▶ Input for this task:
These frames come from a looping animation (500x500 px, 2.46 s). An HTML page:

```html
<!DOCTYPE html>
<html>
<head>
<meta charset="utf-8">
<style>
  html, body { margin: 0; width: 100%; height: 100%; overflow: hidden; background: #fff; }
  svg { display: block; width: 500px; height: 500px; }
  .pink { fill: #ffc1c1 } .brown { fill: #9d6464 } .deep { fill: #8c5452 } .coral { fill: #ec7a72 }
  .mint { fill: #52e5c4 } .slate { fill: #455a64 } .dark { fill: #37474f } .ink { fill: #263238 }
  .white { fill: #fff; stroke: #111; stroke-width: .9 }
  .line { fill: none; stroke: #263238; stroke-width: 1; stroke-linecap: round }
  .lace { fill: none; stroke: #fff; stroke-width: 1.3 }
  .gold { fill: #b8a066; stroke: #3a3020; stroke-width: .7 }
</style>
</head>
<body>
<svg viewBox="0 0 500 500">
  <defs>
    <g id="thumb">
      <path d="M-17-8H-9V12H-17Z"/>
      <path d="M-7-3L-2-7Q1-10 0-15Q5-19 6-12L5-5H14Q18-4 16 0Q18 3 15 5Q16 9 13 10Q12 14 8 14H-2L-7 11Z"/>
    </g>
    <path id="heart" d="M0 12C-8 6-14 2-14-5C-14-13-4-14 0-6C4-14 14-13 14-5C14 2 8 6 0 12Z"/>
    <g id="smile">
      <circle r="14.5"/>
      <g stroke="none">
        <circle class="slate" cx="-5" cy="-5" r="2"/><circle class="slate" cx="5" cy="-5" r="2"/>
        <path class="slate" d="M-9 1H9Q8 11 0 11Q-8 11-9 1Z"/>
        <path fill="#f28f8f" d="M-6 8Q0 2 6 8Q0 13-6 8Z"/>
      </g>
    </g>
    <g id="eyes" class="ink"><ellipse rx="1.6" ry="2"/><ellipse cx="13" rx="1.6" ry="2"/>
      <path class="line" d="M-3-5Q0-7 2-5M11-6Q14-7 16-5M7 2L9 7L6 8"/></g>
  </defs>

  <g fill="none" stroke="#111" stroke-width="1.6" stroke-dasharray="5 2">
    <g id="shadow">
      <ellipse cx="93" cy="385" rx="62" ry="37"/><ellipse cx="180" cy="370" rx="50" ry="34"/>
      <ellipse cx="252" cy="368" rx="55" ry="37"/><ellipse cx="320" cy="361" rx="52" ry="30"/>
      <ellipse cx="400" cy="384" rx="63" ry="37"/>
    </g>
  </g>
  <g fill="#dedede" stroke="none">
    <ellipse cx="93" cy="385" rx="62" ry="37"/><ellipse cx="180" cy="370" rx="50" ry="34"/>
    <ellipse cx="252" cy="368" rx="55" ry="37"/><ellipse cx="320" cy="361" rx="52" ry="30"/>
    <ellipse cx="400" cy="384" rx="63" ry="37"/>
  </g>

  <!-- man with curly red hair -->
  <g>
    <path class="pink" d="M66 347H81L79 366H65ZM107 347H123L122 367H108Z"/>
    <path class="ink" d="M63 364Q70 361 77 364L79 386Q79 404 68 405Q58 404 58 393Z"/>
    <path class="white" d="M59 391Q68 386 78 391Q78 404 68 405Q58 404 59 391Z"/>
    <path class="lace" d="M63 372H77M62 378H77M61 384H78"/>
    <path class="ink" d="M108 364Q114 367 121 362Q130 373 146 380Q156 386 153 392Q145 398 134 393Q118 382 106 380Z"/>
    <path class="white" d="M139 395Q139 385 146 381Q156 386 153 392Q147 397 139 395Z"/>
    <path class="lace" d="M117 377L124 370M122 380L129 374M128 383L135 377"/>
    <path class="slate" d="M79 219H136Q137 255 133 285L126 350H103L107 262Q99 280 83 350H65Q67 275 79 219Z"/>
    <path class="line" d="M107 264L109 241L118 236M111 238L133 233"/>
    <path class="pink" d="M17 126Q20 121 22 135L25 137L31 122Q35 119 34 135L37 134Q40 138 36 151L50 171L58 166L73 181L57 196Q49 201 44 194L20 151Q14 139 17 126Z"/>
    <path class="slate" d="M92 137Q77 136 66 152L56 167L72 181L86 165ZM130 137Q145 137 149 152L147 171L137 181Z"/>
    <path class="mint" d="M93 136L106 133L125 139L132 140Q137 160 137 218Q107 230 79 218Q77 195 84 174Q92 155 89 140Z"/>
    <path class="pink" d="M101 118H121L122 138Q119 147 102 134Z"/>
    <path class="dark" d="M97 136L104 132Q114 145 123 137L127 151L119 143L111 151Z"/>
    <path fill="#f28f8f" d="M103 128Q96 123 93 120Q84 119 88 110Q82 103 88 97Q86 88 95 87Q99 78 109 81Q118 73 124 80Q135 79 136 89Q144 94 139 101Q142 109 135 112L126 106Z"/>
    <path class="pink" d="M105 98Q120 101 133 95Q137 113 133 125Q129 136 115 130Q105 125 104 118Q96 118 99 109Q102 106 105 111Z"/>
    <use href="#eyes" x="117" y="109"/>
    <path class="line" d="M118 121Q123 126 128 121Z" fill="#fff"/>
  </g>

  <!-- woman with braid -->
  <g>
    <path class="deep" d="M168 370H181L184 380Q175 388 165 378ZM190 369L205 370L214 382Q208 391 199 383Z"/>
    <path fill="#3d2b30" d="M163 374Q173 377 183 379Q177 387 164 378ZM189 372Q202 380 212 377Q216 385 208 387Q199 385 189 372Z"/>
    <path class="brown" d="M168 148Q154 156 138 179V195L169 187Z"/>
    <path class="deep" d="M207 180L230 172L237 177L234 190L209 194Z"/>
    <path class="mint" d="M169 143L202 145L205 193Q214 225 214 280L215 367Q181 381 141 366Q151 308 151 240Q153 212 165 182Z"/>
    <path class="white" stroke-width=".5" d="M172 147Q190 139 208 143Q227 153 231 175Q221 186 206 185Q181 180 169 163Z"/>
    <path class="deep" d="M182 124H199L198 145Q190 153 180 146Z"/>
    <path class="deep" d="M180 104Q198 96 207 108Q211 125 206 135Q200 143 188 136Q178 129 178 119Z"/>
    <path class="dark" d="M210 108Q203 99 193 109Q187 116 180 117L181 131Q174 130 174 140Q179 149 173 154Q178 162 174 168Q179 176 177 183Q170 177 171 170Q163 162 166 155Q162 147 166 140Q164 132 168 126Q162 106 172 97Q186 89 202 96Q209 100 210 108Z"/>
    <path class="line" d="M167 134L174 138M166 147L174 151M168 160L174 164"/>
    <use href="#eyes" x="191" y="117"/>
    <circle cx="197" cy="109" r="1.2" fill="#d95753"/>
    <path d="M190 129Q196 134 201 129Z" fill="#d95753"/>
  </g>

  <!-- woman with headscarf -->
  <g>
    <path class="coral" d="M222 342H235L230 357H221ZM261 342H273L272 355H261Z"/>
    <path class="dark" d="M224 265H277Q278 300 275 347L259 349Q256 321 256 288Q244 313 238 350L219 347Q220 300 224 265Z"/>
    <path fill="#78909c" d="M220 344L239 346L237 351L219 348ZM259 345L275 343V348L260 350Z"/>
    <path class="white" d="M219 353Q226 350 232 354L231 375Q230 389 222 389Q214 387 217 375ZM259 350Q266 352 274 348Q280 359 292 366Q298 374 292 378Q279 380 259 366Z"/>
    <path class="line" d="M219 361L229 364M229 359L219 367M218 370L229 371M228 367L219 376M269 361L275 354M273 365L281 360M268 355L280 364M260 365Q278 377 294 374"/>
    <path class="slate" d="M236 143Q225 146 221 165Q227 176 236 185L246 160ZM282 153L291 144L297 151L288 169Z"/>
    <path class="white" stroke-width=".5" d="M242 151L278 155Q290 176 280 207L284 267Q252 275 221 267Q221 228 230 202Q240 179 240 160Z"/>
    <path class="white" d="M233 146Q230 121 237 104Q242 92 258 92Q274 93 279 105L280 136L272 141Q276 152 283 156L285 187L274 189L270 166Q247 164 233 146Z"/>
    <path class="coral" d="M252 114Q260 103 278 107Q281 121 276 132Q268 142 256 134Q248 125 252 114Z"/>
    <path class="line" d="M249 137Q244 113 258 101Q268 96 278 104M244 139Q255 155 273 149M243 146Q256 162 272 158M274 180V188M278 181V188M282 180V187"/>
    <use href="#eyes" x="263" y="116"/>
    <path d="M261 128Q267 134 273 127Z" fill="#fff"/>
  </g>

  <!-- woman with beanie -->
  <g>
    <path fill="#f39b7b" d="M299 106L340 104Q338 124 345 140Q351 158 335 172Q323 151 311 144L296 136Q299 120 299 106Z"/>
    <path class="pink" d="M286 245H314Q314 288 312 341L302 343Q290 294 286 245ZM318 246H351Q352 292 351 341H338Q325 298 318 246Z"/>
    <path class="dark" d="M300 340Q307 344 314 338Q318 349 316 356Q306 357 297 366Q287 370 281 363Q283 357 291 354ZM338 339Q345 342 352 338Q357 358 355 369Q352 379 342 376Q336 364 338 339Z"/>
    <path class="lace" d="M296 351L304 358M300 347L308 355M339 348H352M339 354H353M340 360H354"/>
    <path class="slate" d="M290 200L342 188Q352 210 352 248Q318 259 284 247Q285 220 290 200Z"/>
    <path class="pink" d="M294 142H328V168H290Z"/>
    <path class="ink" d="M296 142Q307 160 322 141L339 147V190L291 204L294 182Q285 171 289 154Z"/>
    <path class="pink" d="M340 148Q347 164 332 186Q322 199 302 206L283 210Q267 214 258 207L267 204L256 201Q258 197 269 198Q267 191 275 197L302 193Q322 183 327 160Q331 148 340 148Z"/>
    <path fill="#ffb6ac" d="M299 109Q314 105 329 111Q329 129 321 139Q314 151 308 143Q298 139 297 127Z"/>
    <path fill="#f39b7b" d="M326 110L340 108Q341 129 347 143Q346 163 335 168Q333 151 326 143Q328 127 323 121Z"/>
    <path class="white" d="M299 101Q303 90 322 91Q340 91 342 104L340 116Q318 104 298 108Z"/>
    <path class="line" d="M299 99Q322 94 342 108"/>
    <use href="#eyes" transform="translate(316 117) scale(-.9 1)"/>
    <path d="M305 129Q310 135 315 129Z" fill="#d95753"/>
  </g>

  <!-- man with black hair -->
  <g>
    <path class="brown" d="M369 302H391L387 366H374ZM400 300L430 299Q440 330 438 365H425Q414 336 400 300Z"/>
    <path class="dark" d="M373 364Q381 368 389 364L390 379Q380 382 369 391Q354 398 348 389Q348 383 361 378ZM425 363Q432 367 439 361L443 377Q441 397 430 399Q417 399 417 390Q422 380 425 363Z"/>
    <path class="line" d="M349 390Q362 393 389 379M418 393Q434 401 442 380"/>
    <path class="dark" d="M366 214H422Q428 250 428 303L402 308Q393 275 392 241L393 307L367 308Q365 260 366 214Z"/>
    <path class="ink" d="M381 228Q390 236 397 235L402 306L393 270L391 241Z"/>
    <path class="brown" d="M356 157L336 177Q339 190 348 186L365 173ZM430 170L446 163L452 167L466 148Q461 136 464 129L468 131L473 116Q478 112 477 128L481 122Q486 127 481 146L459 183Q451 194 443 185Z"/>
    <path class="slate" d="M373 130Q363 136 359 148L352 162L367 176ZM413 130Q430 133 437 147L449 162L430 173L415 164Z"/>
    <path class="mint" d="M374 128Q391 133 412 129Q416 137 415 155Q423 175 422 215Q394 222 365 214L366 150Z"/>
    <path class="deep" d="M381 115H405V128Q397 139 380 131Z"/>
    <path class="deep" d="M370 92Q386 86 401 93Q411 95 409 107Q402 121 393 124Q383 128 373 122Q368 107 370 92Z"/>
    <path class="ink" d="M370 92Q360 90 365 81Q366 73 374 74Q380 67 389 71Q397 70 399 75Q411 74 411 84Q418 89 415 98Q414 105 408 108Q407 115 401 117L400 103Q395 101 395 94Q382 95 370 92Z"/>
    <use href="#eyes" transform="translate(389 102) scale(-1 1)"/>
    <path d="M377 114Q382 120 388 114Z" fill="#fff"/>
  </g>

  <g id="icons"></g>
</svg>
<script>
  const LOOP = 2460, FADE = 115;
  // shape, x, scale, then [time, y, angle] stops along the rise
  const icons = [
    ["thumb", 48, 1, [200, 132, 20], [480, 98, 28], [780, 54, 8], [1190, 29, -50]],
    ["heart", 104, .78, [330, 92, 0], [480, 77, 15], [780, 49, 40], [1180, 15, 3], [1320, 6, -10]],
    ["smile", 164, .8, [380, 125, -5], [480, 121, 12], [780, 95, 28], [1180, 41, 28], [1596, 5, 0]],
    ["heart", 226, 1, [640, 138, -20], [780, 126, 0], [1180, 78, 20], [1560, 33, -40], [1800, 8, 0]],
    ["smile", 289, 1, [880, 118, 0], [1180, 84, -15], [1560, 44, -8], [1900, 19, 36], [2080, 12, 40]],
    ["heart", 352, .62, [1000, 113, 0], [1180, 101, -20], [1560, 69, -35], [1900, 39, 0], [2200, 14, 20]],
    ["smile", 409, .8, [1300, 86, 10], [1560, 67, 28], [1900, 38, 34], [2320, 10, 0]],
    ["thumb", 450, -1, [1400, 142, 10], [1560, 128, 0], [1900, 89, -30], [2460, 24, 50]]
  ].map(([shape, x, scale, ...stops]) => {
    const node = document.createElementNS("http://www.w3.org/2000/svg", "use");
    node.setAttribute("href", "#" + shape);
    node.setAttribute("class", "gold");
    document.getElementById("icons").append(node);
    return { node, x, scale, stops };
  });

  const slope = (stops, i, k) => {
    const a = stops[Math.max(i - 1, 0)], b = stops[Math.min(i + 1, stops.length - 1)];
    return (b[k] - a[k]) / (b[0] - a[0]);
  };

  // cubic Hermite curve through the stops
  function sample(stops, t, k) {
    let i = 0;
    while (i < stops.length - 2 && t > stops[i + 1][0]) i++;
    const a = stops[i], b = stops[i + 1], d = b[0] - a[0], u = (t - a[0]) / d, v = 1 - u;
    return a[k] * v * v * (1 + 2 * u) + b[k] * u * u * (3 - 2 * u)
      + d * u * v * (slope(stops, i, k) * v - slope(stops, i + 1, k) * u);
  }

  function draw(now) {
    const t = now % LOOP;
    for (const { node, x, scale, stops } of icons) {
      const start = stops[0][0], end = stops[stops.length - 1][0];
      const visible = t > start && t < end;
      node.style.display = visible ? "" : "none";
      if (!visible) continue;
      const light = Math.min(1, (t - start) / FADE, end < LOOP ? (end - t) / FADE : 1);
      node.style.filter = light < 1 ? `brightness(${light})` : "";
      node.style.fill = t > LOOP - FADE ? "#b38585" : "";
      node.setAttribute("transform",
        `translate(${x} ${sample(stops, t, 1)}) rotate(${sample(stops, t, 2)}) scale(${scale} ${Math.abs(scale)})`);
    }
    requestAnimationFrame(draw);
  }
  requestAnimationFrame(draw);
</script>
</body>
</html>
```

▶ Required work: Show the lines above that include "node".

▶ The answer:
    const node = document.createElementNS("http://www.w3.org/2000/svg", "use");
    node.setAttribute("href", "#" + shape);
    node.setAttribute("class", "gold");
    document.getElementById("icons").append(node);
    return { node, x, scale, stops };
    for (const { node, x, scale, stops } of icons) {
      node.style.display = visible ? "" : "none";
      node.style.filter = light < 1 ? `brightness(${light})` : "";
      node.style.fill = t > LOOP - FADE ? "#b38585" : "";
      node.setAttribute("transform",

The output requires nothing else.